» TASK GOAL
When you have gone through the records below, state only how many lines include the word "point".

Stored records
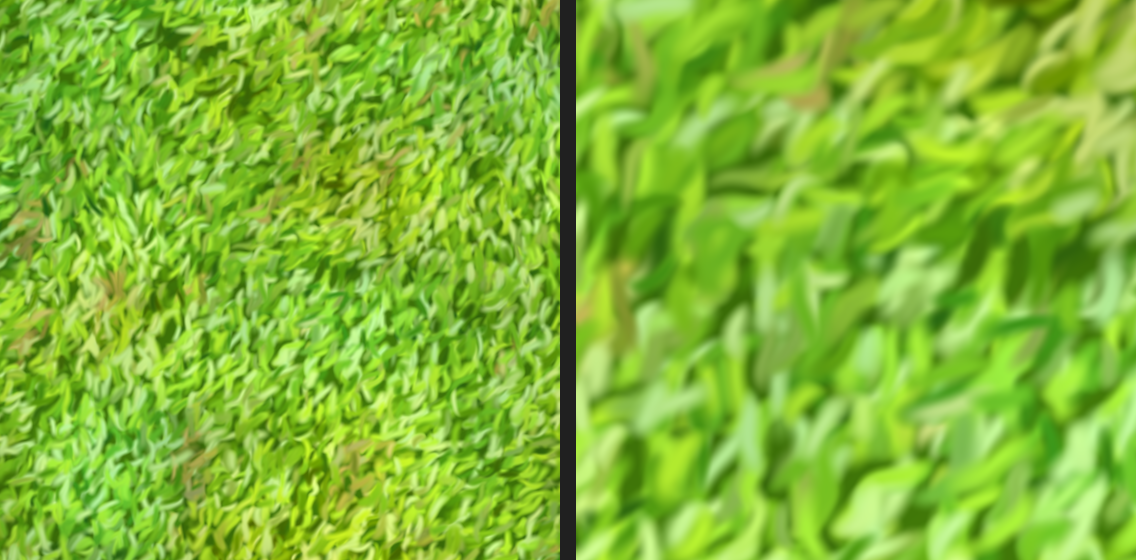
Left: the whole. Right: its middle third, enlarged.
Write a Shadertoy shader that draws this texture.

```glsl
// Dense lawn of short, soft, curved grass blades with a few small dry spots.

// Palette, from shaded to sunlit
const vec3 SHADE  = vec3(0.25, 0.43, 0.05);
const vec3 DEEP   = vec3(0.34, 0.58, 0.06);
const vec3 GRASS  = vec3(0.47, 0.72, 0.12);
const vec3 OLIVE  = vec3(0.54, 0.69, 0.26);
const vec3 BRIGHT = vec3(0.63, 0.85, 0.18);
const vec3 PALE   = vec3(0.71, 0.87, 0.47);
const vec3 STRAW  = vec3(0.58, 0.53, 0.25);
const vec3 SOIL   = vec3(0.27, 0.47, 0.05);
const vec3 MEAN   = vec3(0.51, 0.71, 0.19);

// Blade layout, in canvas heights
const int   LAYERS     = 8;
const float CELL       = 0.039;
const float LENGTH_MIN = 0.015;
const float LENGTH_MAX = 0.030;
const float WIDTH_MIN  = 0.0065;
const float WIDTH_MAX  = 0.0102;
const float BEND       = 0.007;
const float LEAN       = 1.05;   // mean direction in radians
const float LEAN_DRIFT = 1.1;    // slow change over the lawn
const float LEAN_JITTER = 1.6;   // change from blade to blade
const float EDGE_INNER = 0.0;    // soft edge, in blade widths
const float EDGE_OUTER = 1.3;
const float WAVE       = 0.006;  // waviness of the blades

// Light and contrast
const float TONE_LIFT  = 0.07;
const float TONE_DRIFT = 0.34;   // light and dark clumps
const float CLUMP_SCALE = 13.0;
const float CONTRAST   = 1.16;

vec4 hash4(vec2 p) {
    vec4 q = fract(p.xyxy * vec4(0.1031, 0.1030, 0.0973, 0.1099));
    q += dot(q, q.wzxy + 33.33);
    return fract((q.xxyz + q.yzzw) * q.zywx);
}

float noise(vec2 p) {
    vec2 i = floor(p), f = fract(p);
    f = f * f * (3.0 - 2.0 * f);
    float low  = mix(hash4(i).x, hash4(i + vec2(1, 0)).x, f.x);
    float high = mix(hash4(i + vec2(0, 1)).x, hash4(i + vec2(1, 1)).x, f.x);
    return mix(low, high, f.y);
}

// Tone 0..1 picks a palette colour by its share of the lawn
vec3 bladeColor(float tone) {
    vec3 c = SHADE;
    c = mix(c, DEEP,   smoothstep(0.05, 0.11, tone));
    c = mix(c, GRASS,  smoothstep(0.20, 0.28, tone));
    c = mix(c, OLIVE,  smoothstep(0.46, 0.52, tone));
    c = mix(c, BRIGHT, smoothstep(0.56, 0.61, tone));
    return mix(c, PALE, smoothstep(0.77, 0.83, tone));
}

// Slow drift between cool and yellow areas, with rare dry spots
vec3 patchTint(vec3 c, vec2 p, float vary) {
    float warm = noise(p * 4.5 + 17.0) - 0.5 + 0.4 * (vary - 0.5);
    c += warm * vec3(0.17, 0.03, -0.09);
    float dry = smoothstep(0.80, 0.96, noise(p * 14.0 + 41.0) + 0.16 * (vary - 0.5));
    return mix(c, STRAW * (0.7 + 0.6 * vary), 0.7 * dry);
}

// Paints one bent blade over the colour below it
vec3 paintBlade(vec3 below, vec2 p, vec2 id, float layer) {
    vec2 seed = id + layer * vec2(37.0, 71.0) + 200.0;
    vec4 place = hash4(seed);
    vec4 look  = hash4(seed + 511.0);
    vec2 root = (id + place.xy) * CELL;

    float angle = LEAN + LEAN_DRIFT * (noise(root * 5.0 + 5.0) - 0.5)
                + LEAN_JITTER * (place.z - 0.5);
    vec2 along = vec2(cos(angle), sin(angle));
    vec2 d = p - root;
    vec2 q = vec2(dot(d, along), dot(d, vec2(-along.y, along.x)));

    float s = q.x / mix(LENGTH_MIN, LENGTH_MAX, place.w);
    float bend = BEND * (2.0 * look.x - 1.0);
    float v = (q.y - bend * (s * s - 0.3)) / mix(WIDTH_MIN, WIDTH_MAX, look.y);
    float edge = sqrt(s * s * s * s + v * v);
    float cover = 1.0 - smoothstep(EDGE_INNER, EDGE_OUTER, edge);
    if (cover <= 0.0) return below;

    float clump = noise(root * CLUMP_SCALE + 63.0) - 0.5;
    float tone = look.z + TONE_LIFT + TONE_DRIFT * clump + 0.03 * (layer - 6.0);
    vec3 c = patchTint(bladeColor(clamp(tone, 0.0, 1.0)), root, look.w);
    c *= 1.01 + 0.03 * s;
    return mix(below, c, cover);
}

void mainImage(out vec4 fragColor, in vec2 fragCoord) {
    vec2 p = fragCoord / iResolution.y;

    // Slight warp makes the blades wavy
    vec2 warp = vec2(noise(p * 45.0), noise(p * 45.0 + 93.0)) - 0.5;
    vec2 wavy = p + WAVE * warp;

    // Blades, from the lowest layer up
    vec3 color = SOIL;
    for (int layer = 0; layer < LAYERS; layer++) {
        float l = float(layer);
        // Each layer has its own grid offset, undone for the slow patches
        vec2 shift = CELL * hash4(vec2(l, 9.0)).xy;
        vec2 at = wavy + shift;
        vec2 home = floor(at / CELL);
        for (int y = -1; y <= 1; y++)
            for (int x = -1; x <= 1; x++)
                color = paintBlade(color, at, home + vec2(x, y), l);
    }

    // Broad light drift and final contrast
    color *= 0.92 + 0.17 * noise(p * 9.0 + 27.0);
    color = mix(MEAN, color, CONTRAST);
    fragColor = vec4(clamp(color, 0.0, 1.0), 1.0);
}
```
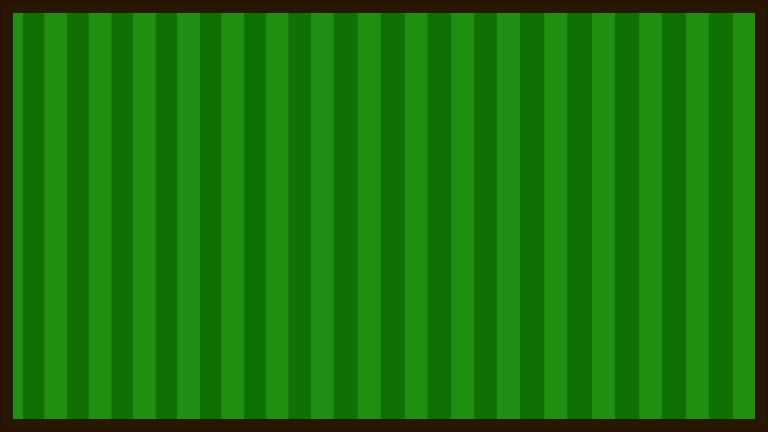
This pattern is drawn by a Shadertoy shader. Its source:

```glsl
// Upright two-tone green stripes inside a dark brown frame.
// Light bars of one width are looped over a dark ground; their spacing
// is even on the left and widens gently toward the right.

// All lengths are fractions of the canvas width.
const int   BAR_COUNT   = 17;
const float BAR_WIDTH   = 0.0298;
const float FIRST_END   = 0.02995;
const float BAR_PERIOD  = 0.05762;
const float FRAME_WIDTH = 0.0169;
const float RIM_WIDTH   = 0.00195;

const vec3 DARK_GREEN  = vec3(0.06, 0.44, 0.01);
const vec3 LIGHT_GREEN = vec3(0.125, 0.56, 0.065);
const vec3 FRAME_BROWN = vec3(0.16, 0.09, 0.02);
const vec3 RIM_BROWN   = vec3(0.17, 0.06, 0.02);

// Antialiased coverage of the region where the distance is negative
float coverage(float distance, float pixel) {
    return clamp(0.5 - distance / pixel, 0.0, 1.0);
}

// Right edge of a light bar, with the uneven spacing added
float barEnd(float index) {
    float widening = 0.00345 * max(index - 6.65, 0.0);
    float offset = index - 11.3;
    float tightening = 0.0021 * exp(-offset * offset);
    return FIRST_END + BAR_PERIOD * index + widening - tightening;
}

// Coverage of all light bars at one horizontal position
float lightBars(float x, float pixel) {
    float bars = 0.0;
    for (int i = 0; i < BAR_COUNT; i++) {
        float center = barEnd(float(i)) - 0.5 * BAR_WIDTH;
        float distance = abs(x - center) - 0.5 * BAR_WIDTH;
        bars = max(bars, coverage(distance, pixel));
    }
    return bars;
}

// Distance inward from the nearest canvas edge
float edgeDistance(vec2 point, vec2 size) {
    vec2 inset = min(point, size - point);
    return min(inset.x, inset.y);
}

void mainImage(out vec4 fragColor, in vec2 fragCoord) {
    float pixel = 1.0 / iResolution.x;
    vec2 point = fragCoord * pixel;
    vec2 size = iResolution.xy * pixel;

    // Striped field
    vec3 color = mix(DARK_GREEN, LIGHT_GREEN, lightBars(point.x, pixel));

    // Frame with a slightly redder outer rim
    float inset = edgeDistance(point, size);
    color = mix(color, FRAME_BROWN, coverage(inset - FRAME_WIDTH, pixel));
    color = mix(color, RIM_BROWN, coverage(inset - RIM_WIDTH, pixel));

    fragColor = vec4(color, 1.0);
}
```
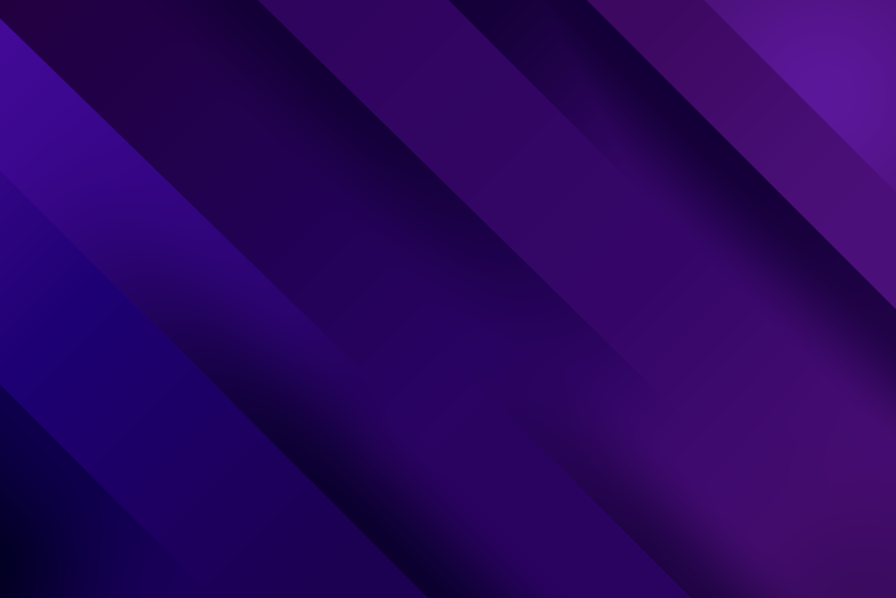
This background is drawn by a WebGL 1 fragment shader. Its source:

```glsl
precision highp float;
// Overlapping diagonal panels in violet and indigo, each casting a soft shadow.
// "across" measures distance over the 45 degree stripes, "along" runs down them;
// panels are painted in order, with opacity and shadow fading along each edge.
uniform vec2 u_resolution;

// Antialiased coverage of the side where the signed distance is positive.
float side(float dist) {
  float soft = 1.2 / u_resolution.y;
  return smoothstep(-soft, soft, dist);
}

// Shadow strength: full at the edge, gone at the given width beyond it.
float shadow(float dist, float width) {
  float fall = 1.0 - smoothstep(0.0, width, dist);
  return side(dist) * fall;
}

// Three-stop gradient with its middle stop at mid.
vec3 ramp(vec3 a, vec3 b, vec3 c, float mid, float end, float t) {
  vec3 first = mix(a, b, clamp(t / mid, 0.0, 1.0));
  return mix(first, c, clamp((t - mid) / (end - mid), 0.0, 1.0));
}

// Soft round light.
float glow(vec2 p, vec2 center, float radius) {
  vec2 q = (p - center) / radius;
  return exp(-dot(q, q));
}

void main() {
  vec2 p = gl_FragCoord.xy / u_resolution.y;
  float across = p.x + p.y - 1.0;
  float along = p.x + 1.0 - p.y;

  vec3 night = vec3(0.065, 0.0, 0.20);
  vec3 plum = vec3(0.17, 0.01, 0.345);
  vec3 purple = vec3(0.21, 0.025, 0.41);
  vec3 orchid = vec3(0.275, 0.05, 0.45);

  // Central ground, turning purple toward the lower right
  vec3 wide = ramp(plum, purple, orchid, 1.6, 2.2, along);
  vec3 color = ramp(vec3(0.135, 0.0, 0.25), vec3(0.135, 0.005, 0.335),
                    vec3(0.16, 0.01, 0.385), 0.9, 1.4, along);
  color = mix(color, wide, smoothstep(1.25, 1.9, along));

  // Wide purple panel and the shadow on its left
  float wideEdge = across - 0.427 - 0.01 * along;
  float wideFade = 1.0 - smoothstep(0.7, 1.85, along);
  color = mix(color, night, 0.85 * wideFade * shadow(-wideEdge, 0.24));
  color = mix(color, wide, side(wideEdge));

  // Dark channel beneath the upper right panels
  float rightEdge = across - 0.981;
  float channel = 1.0 - smoothstep(0.75, 1.45, along);
  float underShade = 1.0 - smoothstep(0.03, 0.25, -rightEdge);
  underShade *= 1.0 - 0.25 * smoothstep(1.4, 2.1, along);
  float dark = max(underShade, channel) * side(across - 0.75);
  color = mix(color, vec3(0.08, 0.0, 0.22), dark);

  // Upper right panel and the bright corner panel
  vec3 upper = mix(vec3(0.235, 0.03, 0.375), vec3(0.29, 0.06, 0.47),
                   smoothstep(1.0, 1.8, along));
  color = mix(color, upper, side(rightEdge));
  float light = glow(p, vec2(1.38, 0.84), 0.24);
  vec3 corner = mix(vec3(0.27, 0.055, 0.42), vec3(0.355, 0.09, 0.60), light);
  color = mix(color, corner, side(across - 1.177));

  // Lower middle panel and the shadow on its right
  float lowerEdge = across - 0.154;
  float lowerFade = smoothstep(1.28, 2.05, along);
  color = mix(color, night, 0.7 * lowerFade * shadow(lowerEdge, 0.22));
  float lowerCover = smoothstep(1.3, 1.55, along) * side(-lowerEdge);
  color = mix(color, vec3(0.165, 0.01, 0.38), lowerCover);

  // Bright blue panel, dissolving into the ground
  float blueEdge = across + 0.031 - 0.014 * along;
  vec3 blue = ramp(vec3(0.265, 0.04, 0.60), vec3(0.205, 0.02, 0.52),
                   vec3(0.145, 0.01, 0.37), 0.55, 1.3, along);
  float blueFade = 1.0 - smoothstep(1.0, 1.45, along);
  color = mix(color, blue, blueFade * side(-blueEdge));

  // Indigo panel and the shadow on its right
  float indigoEdge = across + 0.285;
  float indigoFade = smoothstep(0.25, 1.5, along);
  vec3 deep = vec3(0.035, 0.0, 0.17);
  color = mix(color, deep, 0.95 * indigoFade * shadow(indigoEdge, 0.26));
  vec3 indigo = ramp(vec3(0.265, 0.035, 0.57), vec3(0.115, 0.0, 0.45),
                     vec3(0.11, 0.0, 0.32), 0.65, 1.5, along);
  color = mix(color, indigo, side(-indigoEdge));

  // Dark corner panel
  vec3 abyss = mix(vec3(0.055, 0.0, 0.29), vec3(0.0, 0.0, 0.12),
                   smoothstep(0.643, 1.0, -across));
  float abyssFade = 1.0 - smoothstep(0.9, 1.4, along);
  color = mix(color, abyss, abyssFade * side(-across - 0.643));

  // Gentle dimming in the lower right corner
  color *= 1.0 - 0.18 * glow(p, vec2(1.45, -0.05), 0.22);
  gl_FragColor = vec4(color, 1.0);
}
```
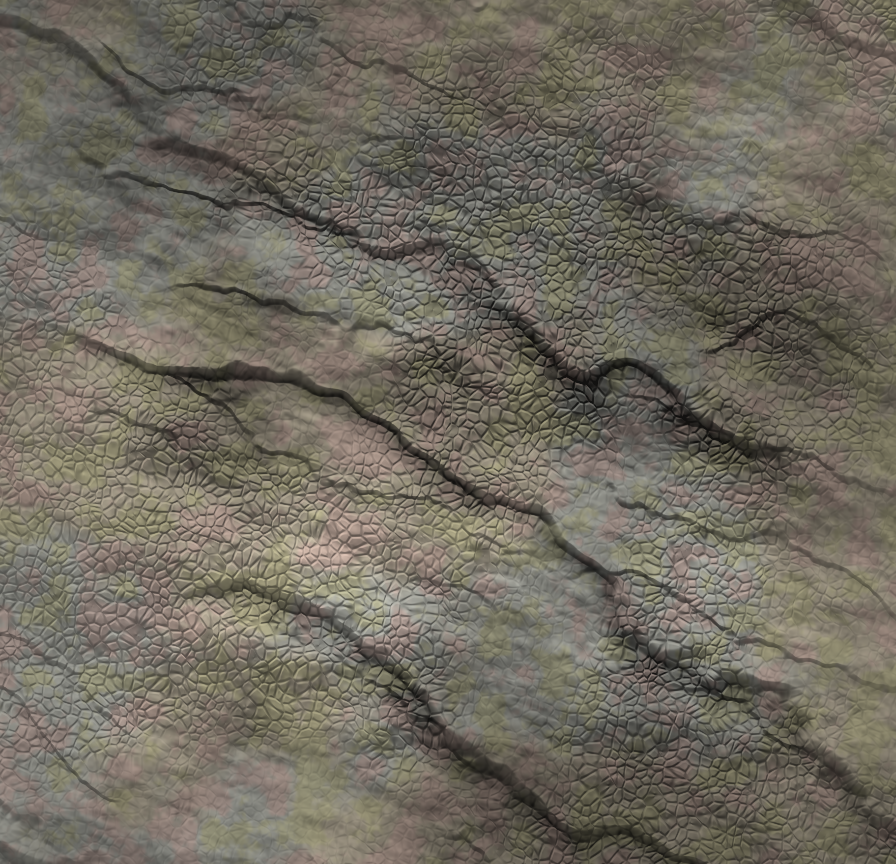
Give the GLSL for this texture, as a Shadertoy shader.

```glsl
const vec3 STONE = vec3(1.0, 0.946, 0.835);
const vec3 PINK = vec3(1.07, 0.91, 0.86);
const vec3 OLIVE = vec3(1.0, 0.98, 0.74);
const vec3 SLATE = vec3(0.94, 0.96, 0.93);
const vec2 ACROSS = vec2(0.42, 0.907);      // normal of the sloping strata
const vec2 STEEP = vec2(0.80, 0.60);        // normal of the steep scratches
const vec2 LIGHT = vec2(-0.25, 0.968);
const vec2 PALE_CENTER = vec2(0.43, 0.56);
const float BASE_TONE = 0.405;
const float RELIEF_TONE = 0.17;
const float RELIEF_GAIN = 0.24;
const float PATCH_TONE = 0.50;
const float PALE_TONE = 0.15;
const float CRACK_TONE = 0.10;
const float SHADOW_TONE = 0.15;
const float CELL_DENSITY = 85.0;
const float LIGHT_STEP = 0.002;

float hash(vec2 p) {
    vec3 q = fract(vec3(p.xyx) * 0.1031);
    q += dot(q, q.yzx + 33.33);
    return fract((q.x + q.y) * q.z);
}

float noise(vec2 p) {
    vec2 i = floor(p), f = fract(p);
    f = f * f * f * (f * (f * 6.0 - 15.0) + 10.0);
    float low = mix(hash(i), hash(i + vec2(1, 0)), f.x);
    float high = mix(hash(i + vec2(0, 1)), hash(i + vec2(1, 1)), f.x);
    return mix(low, high, f.y);
}

float fbm(vec2 p) {
    const mat2 TURN = mat2(1.88, 0.68, -0.68, 1.88);
    float sum = 0.0, amp = 0.5;
    for (int i = 0; i < 5; i++) {
        sum += amp * noise(p);
        p = TURN * p + 17.3;
        amp *= 0.5;
    }
    return sum;
}

// Coordinates along and across a direction
vec2 align(vec2 p, vec2 normal) {
    return vec2(dot(p, vec2(normal.y, -normal.x)), dot(p, normal));
}

// Gap between the two nearest cell centres: zero on the cracks
float cellGap(vec2 p) {
    vec2 cell = floor(p);
    float first = 9.0, second = 9.0;
    for (int y = -1; y <= 1; y++)
    for (int x = -1; x <= 1; x++) {
        vec2 c = cell + vec2(x, y);
        float d = length(c + vec2(hash(c), hash(c + 57.0)) - p);
        second = min(second, max(first, d));
        first = min(first, d);
    }
    return second - first;
}

// Overhanging strata: x = height, y = shade under the lip
vec2 ledges(vec2 p, float count, float bend, float seed) {
    float across = dot(p, ACROSS) * count;
    float f = fract(across + bend * fbm(p * count * 0.7 + seed));
    float present = smoothstep(0.38, 0.68, noise(align(p, ACROSS) * count * vec2(0.6, 1.0) + seed * 2.0));
    float lip = smoothstep(0.0, 0.08, f);
    float shade = max(smoothstep(0.78, 1.0, f), 1.0 - lip);
    return present * vec2(lip * (1.0 - f) / count, shade);
}

float crackPatch(vec2 p) {
    return 0.2 + 0.8 * smoothstep(0.42, 0.64, fbm(p * 3.5 + 41.0));
}

float crackBump(vec2 p) {
    vec2 wobble = vec2(noise(p * 30.0), noise(p * 30.0 + 9.0));
    return smoothstep(0.0, 0.38, cellGap(p * CELL_DENSITY + wobble));
}

// x = height, y = ledge shade, z = crack bump
vec3 rock(vec2 p) {
    vec2 coarse = ledges(p, 4.0, 1.4, 5.0);
    vec2 fine = ledges(p, 9.0, 1.6, 23.0);
    float bump = crackBump(p);
    float scratch = smoothstep(0.45, 0.7, noise(p * 4.0 + 71.0));
    float height = 0.8 * coarse.x + 0.6 * fine.x;
    height += 0.42 * fbm(align(p, ACROSS) * vec2(4.5, 8.5) + 3.0);
    height += 0.035 * scratch * noise(align(p, STEEP) * vec2(9.0, 65.0));
    height += 0.014 * bump * crackPatch(p);
    return vec3(height, max(coarse.y, 0.55 * fine.y), bump);
}

vec3 rockTint(vec2 p) {
    float broad = fbm(p * 4.0 + 83.0);
    float speckle = fbm(p * 28.0 + 29.0);
    vec3 tint = mix(STONE, SLATE, 0.8 * smoothstep(0.5, 0.66, broad));
    tint = mix(tint, PINK, 0.65 * smoothstep(0.5, 0.68, speckle));
    return mix(tint, OLIVE, 0.6 * smoothstep(0.46, 0.3, speckle));
}

void mainImage(out vec4 fragColor, in vec2 fragCoord) {
    vec2 uv = fragCoord / iResolution.xy;
    vec2 p = fragCoord / iResolution.y;

    // Relief lit from above, calmer near the borders
    vec3 here = rock(p);
    float rise = (rock(p + LIGHT * LIGHT_STEP).x - here.x) / LIGHT_STEP;
    vec2 border = min(uv, 1.0 - uv);
    float vigor = mix(0.6, 1.0, smoothstep(0.0, 0.25, min(border.x, border.y)));
    float relief = RELIEF_TONE * tanh(-rise * RELIEF_GAIN);
    relief -= SHADOW_TONE * here.y * here.y;
    relief -= CRACK_TONE * (1.0 - here.z) * crackPatch(p);

    // Weathered light and dark areas
    float patches = PATCH_TONE * (fbm(p * 3.2 + 11.0) - 0.47);
    vec2 away = (p - PALE_CENTER) * vec2(4.5, 3.6);
    float pale = exp(-dot(away, away)) * smoothstep(0.34, 0.62, fbm(p * 6.0 + 61.0));
    float grain = 0.07 * (noise(p * 190.0) - 0.5);

    float tone = BASE_TONE + 0.04 + vigor * (relief + patches) + PALE_TONE * pale + grain;
    fragColor = vec4(clamp(tone, 0.07, 0.88) * rockTint(p), 1.0);
}
```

» RESPONSE TO THE TASK
5